The power of 35.
The Insurance Institute for Highway Safety (IIHS) estimates that automatic emergency braking and forward-collision warning features could curtail injury claims by as much as 35%. The California Department of Motor Vehicles estimates that in 35% of crashes the brakes were not applied. It is striking that these two numbers match.
These savings are not surprising. Automatic braking will avoid some accidents altogether. When an accident nevertheless occurs, automatic braking may greatly reduce the speed on impact. As a matter of simple physics, a reduction in speed results in an exponential reduction in the kinetic energy that must be absorbed in a collision. The formula, for those interested, is Kinetic Energy = 1/2mv2, where "m" is the mass of the vehicle and "v" is the vehicle's velocity.
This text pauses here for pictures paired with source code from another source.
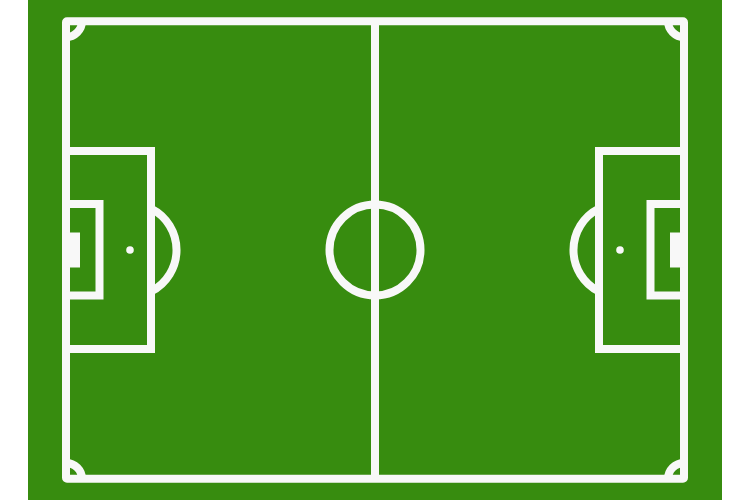
<!DOCTYPE html>
<html lang="en">
<head>
<meta charset="utf-8">
<title>Football pitch</title>
<style>
:root { --grass: #378c0f; --line: #f8f8f8; --paper: #ffffff; }
html, body { margin: 0; background: var(--paper); overflow: hidden; }
.pitch { display: block; width: 750px; height: 500px; }
.grass { fill: var(--grass); }
.markings { fill: none; stroke: var(--line); stroke-width: 8; }
.solid { fill: var(--line); stroke: none; }
</style>
</head>
<body>
<svg class="pitch" viewBox="0 0 750 500" role="img" aria-label="Football pitch seen from above">
  <defs>
    <g id="pitch-half">
      <path class="penalty-area" d="M66 151H151V349H66"/>
      <path class="goal-area" d="M66 204H99.5V295.5H66"/>
      <path class="penalty-arc" d="M151 208.5A46.5 46.5 0 0 1 151 291.5"/>
      <path class="corner-arcs" d="M82 21A16 16 0 0 1 66 37M66 463A16 16 0 0 1 82 479"/>
      <rect class="solid" x="66" y="232.5" width="14" height="35"/>
      <circle class="solid" cx="130" cy="250" r="3.8"/>
    </g>
  </defs>
  <rect class="grass" x="28" width="694" height="500"/>
  <g class="markings">
    <rect class="touchlines" x="66" y="21.3" width="618" height="457.4" rx="1"  stroke-linejoin="round"/>
    <line class="halfway-line" x1="375" y1="21" x2="375" y2="479"/>
    <circle class="centre-circle" cx="375" cy="250" r="45.5"/>
    <use href="#pitch-half"/>
    <use href="#pitch-half" transform="translate(750 0) scale(-1 1)"/>
  </g>
</svg>
</body>
</html>
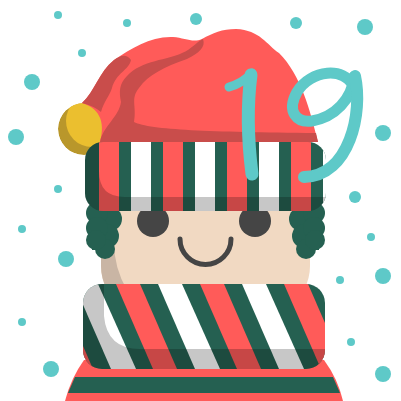
<!DOCTYPE html>
<html lang="en">
<head>
<meta charset="utf-8">
<title>Winter day 19</title>
<style>
:root {
  --paper: #ffffff;
  --snow: #5ec9c8;
  --red: #ff5b59;
  --red-shade: #c94d4b;
  --green: #256051;
  --gold: #ebbf2f;
  --gold-shade: #b9972b;
  --skin: #f1d9c2;
  --skin-shade: #c9b5a4;
  --ink: #454545;
}
html, body { margin: 0; overflow: hidden; background: var(--paper); }
svg { display: block; width: 401px; height: 401px; }
.snow { fill: var(--snow); }
.red { fill: var(--red); }
.red-shade { fill: var(--red-shade); }
.green { fill: var(--green); }
.white { fill: var(--paper); }
.gold { fill: var(--gold); }
.gold-shade { fill: var(--gold-shade); }
.skin { fill: var(--skin); }
.skin-shade { fill: var(--skin-shade); }
.eye { fill: var(--ink); }
.shade { fill: #000; opacity: .22; }
.smile { fill: none; stroke: var(--ink); stroke-width: 5; stroke-linecap: round; }
.numeral { fill: none; stroke: var(--snow); stroke-linecap: round; stroke-linejoin: round; }
</style>
</head>
<body>
<svg viewBox="0 0 401 401" role="img" aria-label="Smiling child in a red winter hat and striped scarf, with the number 19">
  <defs>
    <clipPath id="brim-shape"><rect x="85" y="142" width="241" height="69" rx="18"/></clipPath>
    <clipPath id="scarf-shape"><rect x="83" y="284" width="242" height="85" rx="19"/></clipPath>
    <clipPath id="pompom-shape"><circle cx="84" cy="129" r="26"/></clipPath>
    <g id="brim-stripe">
      <rect class="red" x="99" y="142" width="20" height="69"/>
      <rect class="white" x="131" y="142" width="20" height="69"/>
    </g>
    <g id="scarf-stripe">
      <path class="red" d="M116 284h24l37 85h-24z"/>
      <path class="white" d="M158 284h24l38 85h-25z"/>
    </g>
    <g id="curls">
      <rect x="92" y="202" width="20" height="48"/>
      <circle cx="110" cy="219" r="12"/>
      <circle cx="107" cy="236" r="12"/>
      <circle cx="105" cy="249" r="10"/>
      <circle cx="97" cy="213" r="11"/>
      <circle cx="97" cy="228" r="11"/>
      <circle cx="96" cy="240" r="10"/>
    </g>
  </defs>

  <g class="snow" id="snowflakes">
    <circle cx="58" cy="15" r="4"/>
    <circle cx="127" cy="23" r="4"/>
    <circle cx="196" cy="19" r="6"/>
    <circle cx="296" cy="23" r="6"/>
    <circle cx="365" cy="27" r="8"/>
    <circle cx="82" cy="53" r="4"/>
    <circle cx="32" cy="82" r="8"/>
    <circle cx="16" cy="137" r="8"/>
    <circle cx="383" cy="133" r="8"/>
    <circle cx="58" cy="189" r="4"/>
    <circle cx="355" cy="197" r="6"/>
    <circle cx="22" cy="229" r="4"/>
    <circle cx="371" cy="237" r="4"/>
    <circle cx="66" cy="259" r="8"/>
    <circle cx="383" cy="276" r="8"/>
    <circle cx="340" cy="280" r="4"/>
    <circle cx="22" cy="322" r="4"/>
    <circle cx="351" cy="342" r="4"/>
    <circle cx="51" cy="369" r="8"/>
    <circle cx="383" cy="374" r="8"/>
  </g>

  <g id="sweater">
    <path class="red" d="M84 360H324Q338 379 343 401H65Q71 378 84 360z"/>
    <path class="green" d="M75 377H333L340 393H68z"/>
  </g>

  <g id="face">
    <path class="skin" d="M101 200H310V266Q310 278 304 290H107Q101 278 101 266z"/>
    <path class="skin-shade" d="M101 200H114V242Q114 268 127 290H107Q101 278 101 266z"/>
    <circle class="eye" cx="153" cy="221" r="16"/>
    <circle class="eye" cx="255" cy="221" r="16"/>
    <path class="smile" d="M180 239a25.500 25.500 0 0 0 51 0"/>
  </g>

  <g id="hair" class="green">
    <use href="#curls"/>
    <use href="#curls" transform="matrix(-1 0 0 1 411 0)"/>
  </g>

  <g id="pompom" clip-path="url(#pompom-shape)">
    <circle class="gold-shade" cx="84" cy="129" r="26"/>
    <circle class="gold" cx="92" cy="121" r="26"/>
  </g>

  <g id="hat">
    <path class="red" d="M82 103C95 91 99 72 114 60C132 48 151 36 173 37C185 38 193 43 202 39C213 33 222 29 236 29C260 30 267 45 279 53C301 75 310 110 318 142H100C106 120 98 108 82 103z"/>
    <path class="red-shade" d="M82 103C95 91 99 72 114 60C120 56 126 53 131 60C129 70 116 73 112 88C109 97 104 101 101 112Q94 106 82 103z"/>
    <path class="red-shade" d="M203 39C206 47 199 53 187 59C164 67 148 75 139 88C130 99 137 106 134 122C150 130 210 132 316 133L318 142H100C103 126 119 117 121 102C119 92 119 84 127 76C141 60 169 60 182 53C192 49 195 43 203 39z"/>
  </g>

  <g id="hat-brim" clip-path="url(#brim-shape)">
    <rect class="green" x="85" y="142" width="241" height="69"/>
    <use href="#brim-stripe"/>
    <use href="#brim-stripe" x="64"/>
    <use href="#brim-stripe" x="128"/>
    <use href="#brim-stripe" x="192"/>
    <path class="shade" d="M85 142H99V171Q99 197 125 197H326V211H85z"/>
  </g>

  <g id="scarf" clip-path="url(#scarf-shape)">
    <rect class="green" x="83" y="284" width="242" height="85"/>
    <use href="#scarf-stripe" x="-84"/>
    <use href="#scarf-stripe"/>
    <use href="#scarf-stripe" x="84"/>
    <use href="#scarf-stripe" x="168"/>
    <path class="shade" d="M83 284H104V316Q107 349 140 349H325V369H83z"/>
  </g>

  <g class="numeral" id="day-number" role="img" aria-label="19">
    <path stroke-width="9" d="M229 87Q243 83 252 73"/>
    <path stroke-width="13" d="M251 75C247 105 248 142 252 174"/>
    <path stroke-width="11" d="M353 86C345 67 311 69 297 92C286 112 297 123 312 121C335 117 352 99 354 77"/>
    <path stroke-width="12" d="M355 76C363 112 350 176 304 177"/>
  </g>
</svg>
</body>
</html>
Thus, a vehicle that collides at 30 mph has only one-fourth the kinetic energy of a vehicle that collides at 60 mph.
While automatic emergency braking and forward-collision warning are standard in some luxury cars and are available as options in many others, 10 automakers have agreed with the National Highway Traffic Administration and the IIHS to establish a time frame for making assisted driving features standard in all cars.
These are significant developments for insurers and for public policy makers.
For insurers, a 35% decrease in injury claims will result in a significant reduction in premium. This may be offset, at least in part, by an increase in the cost of repair for more sophisticated vehicles and the continuing increase in healthcare costs.
Public policy makers should contemplate the potential benefits of a 35% reduction in injuries and deaths because of assisted driving. At present, highway deaths in the U.S. account for 33,000 to 35,000 deaths per year (depending on how one correlates deaths to auto accidents). Over 10 years this is the equivalent to the population of some major cities-St. Louis, Minneapolis, Des Moines or the city of your choice. A 35% reduction would reduce deaths from 33,000 to 21,450. Every year, 11,550 more people would continue to go about their lives. Add a similar reduction in the more than 2.5 million injuries per year, and the public benefit is overwhelming.
These benefits only accrue as assisted driving features find their way into the fleet. This can be a slow process. It is estimated that electronic stability control, which has been available as an option for many years and has been mandatory since 2012, will not reach 95% penetration until 2029. This is because the average age of automobiles is a bit more than 11 years. Thus, anything that can hasten the adoption of these safety features (and others that are to come) benefits everyone.
Encouraging adoption directly implicates insurance. Auto insurance is one of the more expensive costs of owning a car. The cost of these safety features, either as an option or as a standard feature, is also an expense of owning a car. It is critical that savings from the lower frequency and severity of accidents be rapidly passed on to car owners in lower insurance rates, which will help offset the added cost and promote more rapid adoption.
Even when assisted driving features become standard, which will be some years in the future, the majority of the existing fleet may still be on the road for another 11 years or so. Passing substantial insurance savings to potential purchasers will make retiring the old heap more palatable.
Policy makers and regulators can play an important part in facilitating adoption of these safer cars. Laws and regulations that may impede the rapid distribution of insurance savings to insureds should be streamlined. Likewise, some driver-centric rating systems that may distort rates by artificially depressing the weight given to the safety of the vehicle should be reviewed.
Self-driving vehicles of the future have captured the attention of the public and the insurance industry. While many have been looking toward that day, enormous improvements in safety-critical technology are taking place right now. In a sense, the future is already here. Cars are taking over many safety-critical functions from their more fallible drivers. Insurers and policy makers must adjust.